Due to the important role of orthography in society, the project called IDeRBlog presented in this paper created a web-based tool to motivate pupils to write text as well…
Due to the important role of orthography in society, the project called IDeRBlog presented in this paper created a web-based tool to motivate pupils to write text as well as to read and to comment on texts written by fellow students. In addition, IDeRBlog aims to improve student’s German orthography skills and supports teachers and parents with training materials for their students. The paper aims to discuss these issues.
With the aid of learning analytics, the submitted text is analyzed and special feedback is given to the students so that they can try to correct the misspelled words themselves. The teachers as well as the parents are benefiting from the analysis and exercises suggested by the system.
A recent study showed the efficiency of the system in form of an improvement of the students’ orthographic skills. Over a period of four months 70 percent of the students achieved a significant reduction of their spelling mistakes.
IDeRBlog is an innovative approach to improving orthography skills combining blogging and new media with writing and practice.
Historical analogies are everywhere in political discourse, but history teachers know to tread carefully. Even with relentless pressure to make history relevant, analogies…
Historical analogies are everywhere in political discourse, but history teachers know to tread carefully. Even with relentless pressure to make history relevant, analogies can be as dangerous as they are appealing. On the one hand, cognitive research has showcased the usefulness of analogies in helping students distinguish between essential and superficial features of a phenomenon. On the other hand, historical knowledge does not easily boil down to core theorems or conceptual truths that hold constant across time and place. Comparing two moments in history does not expose an immutable law; rather, it creates a space to appreciate both what has changed and what has stayed the same. This paper aims to discuss this issue.

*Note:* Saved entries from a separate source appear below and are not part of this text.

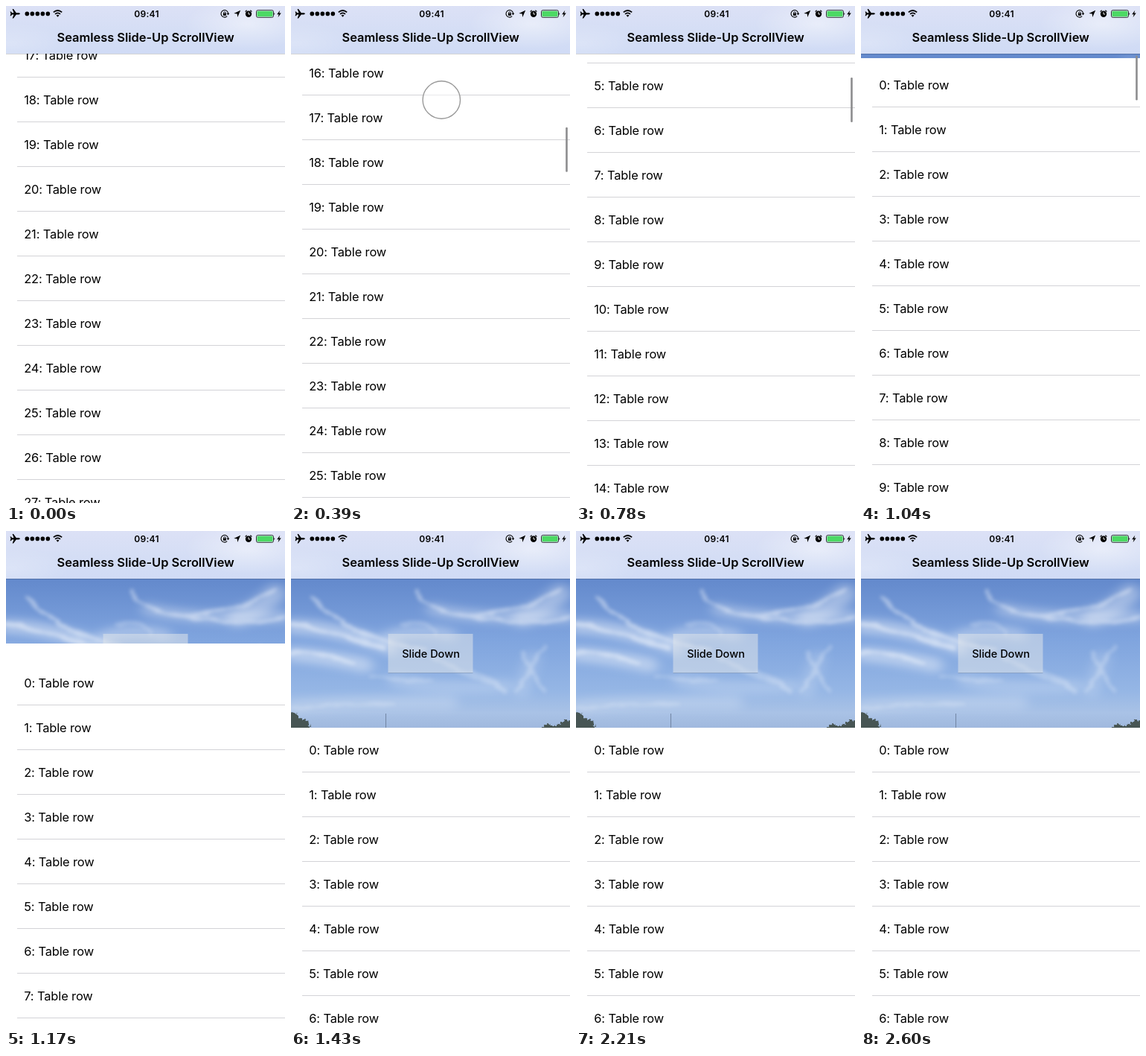
An HTML page for the animation above (2730 ms loop, 375 by 667 pixels).

```html
<!DOCTYPE html>
<html lang="en">
<head>
<meta charset="utf-8">
<title>Slide-up scroll view</title>
<style>
  html, body { margin: 0; width: 100%; height: 100%; overflow: hidden; background: #fff; }
  svg { display: block; width: 375px; height: 667px; }
  text { font: 16.4px Inter, "Liberation Sans", sans-serif; fill: #000; }
  #rows text { letter-spacing: -.1px; }
  .title { font-weight: 600; text-anchor: middle; }
  .button { font-size: 14.5px; font-weight: 500; text-anchor: middle; }
  .clock { font-size: 12px; font-weight: 600; letter-spacing: .3px; text-anchor: middle; }
  .line { fill: none; stroke: #fff; stroke-linecap: round; }
</style>
</head>
<body>
<svg viewBox="0 0 375 667">
  <defs>
    <linearGradient id="sky" x2="0" y2="1">
      <stop offset="0" stop-color="#6389cc"/>
      <stop offset=".4" stop-color="#7fa4de"/>
      <stop offset=".75" stop-color="#95b6e5"/>
      <stop offset=".9" stop-color="#a9c2e6"/>
      <stop offset="1" stop-color="#a0b9de"/>
    </linearGradient>
    <linearGradient id="bar" x2="0" y2="1">
      <stop offset="0" stop-color="#dce1f6"/>
      <stop offset=".5" stop-color="#d5def5"/>
      <stop offset="1" stop-color="#d0dbf5"/>
    </linearGradient>
    <radialGradient id="glow">
      <stop offset="0" stop-color="#fff" stop-opacity=".55"/>
      <stop offset="1" stop-color="#fff" stop-opacity="0"/>
    </radialGradient>
    <filter id="haze" filterUnits="userSpaceOnUse" x="-40" y="40" width="455" height="250">
      <feGaussianBlur stdDeviation="8 6"/>
    </filter>
    <filter id="wisp" filterUnits="userSpaceOnUse" x="-40" y="40" width="455" height="250">
      <feTurbulence type="fractalNoise" baseFrequency=".03 .08" numOctaves="3" seed="9"/>
      <feDisplacementMap in="SourceGraphic" scale="9" xChannelSelector="R" yChannelSelector="G"/>
      <feGaussianBlur stdDeviation="2.6"/>
    </filter>
    <filter id="leaves" filterUnits="userSpaceOnUse" x="-10" y="230" width="395" height="45">
      <feTurbulence type="fractalNoise" baseFrequency=".25" numOctaves="2" seed="2"/>
      <feDisplacementMap in="SourceGraphic" scale="8" xChannelSelector="R" yChannelSelector="G"/>
      <feGaussianBlur stdDeviation=".5"/>
    </filter>
  </defs>

  <!-- photo behind the table -->
  <rect y="64" width="375" height="200" fill="url(#sky)"/>
  <g class="line" filter="url(#haze)">
    <path stroke-width="20" opacity=".4" d="M0 128 Q60 130 135 157 M0 165 Q45 168 100 180"/>
    <path stroke-width="16" opacity=".32" d="M130 142 Q170 128 215 140 M190 105 Q250 120 375 115"/>
    <path stroke-width="26" opacity=".36" d="M310 116 Q335 110 362 84"/>
    <path stroke-width="18" opacity=".2" d="M0 236 Q80 228 215 230 M140 200 Q190 214 290 208 M325 170 L310 215"/>
  </g>
  <g class="line" filter="url(#wisp)">
    <path stroke-width="5" opacity=".42" d="M28 90 Q60 122 100 138 T180 160 M0 125 Q55 134 125 158 M0 164 Q40 163 85 177"/>
    <path stroke-width="4.5" opacity=".4" d="M168 80 Q180 104 225 112 T310 122 Q345 122 375 115 M240 112 Q310 112 362 80"/>
    <path stroke-width="5" opacity=".27" d="M340 155 Q325 178 304 215 M311 162 Q316 182 342 216 M245 190 Q268 197 288 216 M190 168 Q225 190 270 205"/>
    <path stroke-width="4" opacity=".22" d="M0 238 Q60 231 140 232 M105 196 Q150 199 190 201 M150 126 Q175 116 195 138"/>
  </g>
  <g fill="#3b4740" opacity=".88" filter="url(#leaves)">
    <path d="M-6 243 L7 244 12 252 23 254 26 270 H-6 Z"/>
    <path d="M332 268 L342 260 356 261 366 255 382 254 V270 Z"/>
  </g>
  <path d="M127.5 245 V264" stroke="#6d7f9c" stroke-width=".9"/>

  <rect x="130.5" y="138" width="114" height="52.5" fill="#dfe3ea" opacity=".55"/>
  <path d="M130.5 190.5 H244.5" stroke="#7890b2" opacity=".6"/>
  <text class="button" x="188" y="169.5">Slide Down</text>

  <rect id="sheet" width="375" height="667" fill="#fff"/>
  <g id="rows"></g>
  <rect id="thumb" x="369.2" width="2.6" height="60" rx="1.3" fill="#8c8c8e"/>

  <!-- navigation and status bar -->
  <rect width="375" height="64" fill="url(#bar)"/>
  <svg width="375" height="64">
    <ellipse cx="325" cy="24" rx="85" ry="34" fill="url(#glow)" opacity=".8"/>
    <ellipse cx="5" cy="50" rx="80" ry="28" fill="url(#glow)" opacity=".4"/>
  </svg>
  <rect y="64" width="375" height="1" opacity=".17"/>
  <text class="title" x="187.7" y="48">Seamless Slide-Up ScrollView</text>
  <text class="clock" x="189" y="14.7">09:41</text>

  <path d="M19 10.3 Q18.5 9.2 17 9.2 H13.8 L10 4 H8.6 L10.5 9.2 H8.2 L6.7 7.4 H5.6 L6.4 10.3 5.6 13.2 H6.7 L8.2 11.4 H10.5 L8.6 16.6 H10 L13.8 11.4 H17 Q18.5 11.4 19 10.3Z"/>
  <g id="signal"></g>
  <g fill="none" stroke="#000" stroke-width="1.7">
    <path d="M63.8 8.4 Q69.5 3.6 75.2 8.4 M66 10.8 Q69.5 7.8 73 10.8"/>
    <path d="M69.5 14.8 L67.5 12.6 Q69.5 11 71.5 12.6Z" fill="#000" stroke="none"/>
    <path d="M297.2 13.7 A4.8 4.8 0 1 1 298.6 10" stroke-width="1.1"/>
    <path d="M296.4 9.8 H300.4 L298.5 12.3Z" fill="#000" stroke="none"/>
    <path d="M292.6 10 V8.6 Q293.9 6.8 295.2 8.6 V10" stroke-width=".9"/>
    <rect x="291.9" y="9.7" width="4" height="3.2" fill="#000" stroke="none"/>
    <path d="M315.2 5.8 L311.2 15 310.7 10.6 306.3 10.1Z" fill="#000" stroke="none"/>
    <circle cx="326" cy="10.8" r="4.2" fill="#000" stroke="none"/>
    <path d="M321.6 7.6 L323.6 5.8 M330.4 7.6 L328.4 5.8" stroke-width="1.2"/>
    <path d="M326 8.2 V11 H328.2" stroke="#fff" stroke-width=".9"/>
    <rect x="336.5" y="5.7" width="23" height="9.6" rx="2" stroke-width=".8"/>
    <rect x="337.5" y="6.7" width="21" height="7.6" rx="1" fill="#4cd964" stroke="none"/>
    <path d="M360.4 8.7 Q362.2 10.5 360.4 12.3Z" fill="#000" stroke="none"/>
    <path d="M368.3 5.8 L364.2 11.2 H366.7 L365.6 15.2 369.8 9.6 H367.2Z" fill="#000" stroke="none"/>
  </g>

  <circle id="touch" cx="202.3" r="25.2" fill="#fff" fill-opacity=".5" stroke="#999" stroke-width="1.4"/>
</svg>
<script>
const STEP = 130, STEPS = 21;
const REST = 264, BAR = 64;

// Top of row 0 at each step: drag, momentum, then settling.
const contentTop = [-984, -984, -984, -900, -669, -442, -223, -54, 76, 174, 239, REST];
// Upper edge of the white sheet once it starts to slide down.
const SLIDE_START = 8;
const sheetTop = [70, 151, 229, REST];

const byId = id => document.getElementById(id);
const sheet = byId("sheet"), rows = byId("rows"), thumb = byId("thumb"), touch = byId("touch");
const show = (element, visible) => element.setAttribute("visibility", visible ? "visible" : "hidden");

rows.innerHTML = Array.from({ length: 30 }, (_, i) => `
  <text x="24.2" y="${i * 60 + 36}">${i}: Table row</text>
  <rect x="15" y="${i * 60 + 59}" width="360" height="1" fill="#d3d3d7"/>`).join("");

byId("signal").innerHTML = Array.from({ length: 5 }, (_, i) =>
  `<circle cx="${28.3 + i * 7}" cy="10.4" r="2.8"/>`).join("");

function draw(now) {
  const step = Math.floor(now / STEP) % STEPS;
  const top = contentTop[step] ?? REST;
  const edge = step < SLIDE_START ? BAR : sheetTop[step - SLIDE_START] ?? REST;

  sheet.setAttribute("y", edge);
  rows.setAttribute("transform", `translate(0 ${top})`);

  thumb.setAttribute("y", 74 - top * .0987);
  show(thumb, step >= 3 && step <= SLIDE_START);

  touch.setAttribute("cy", top + 1026);
  show(touch, step === 3 || step === 4);
}

const start = performance.now();
function tick() {
  draw(performance.now() - start);
  requestAnimationFrame(tick);
}
tick();
</script>
</body>
</html>
```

In this paper, the authors draw upon the research on document-based lessons to craft an academically rigorous, intellectually authentic and practical tool for teachers to address the connections between past and present in their classrooms. In the process of doing so, the authors scrutinize comparisons between the fascism of the 1930s and the contemporary populism of President Trump as presented in today’s media.
In this paper, the authors offer an instructional tool to support teachers in transforming pat and reductive analogies into opportunities for rich historical learning. The historical analogy lesson template revolves around a central question, engages students in careful document analysis and includes instructional scaffolds that assist students in assessing the similarities and differences between both sides of the analogy. Using this tool can help students better decipher political discourse and map current events onto historical processes of continuity and change.
Few tools exist to support teachers in facilitating rich learning about the connections between the past and present. As historical analogies are part of the language of political discourse, it is incumbent upon teachers to prepare students to understand and evaluate analogies in rich ways as part of the preparation for citizenship. The paper outlines a structure for teachers to approach these topics.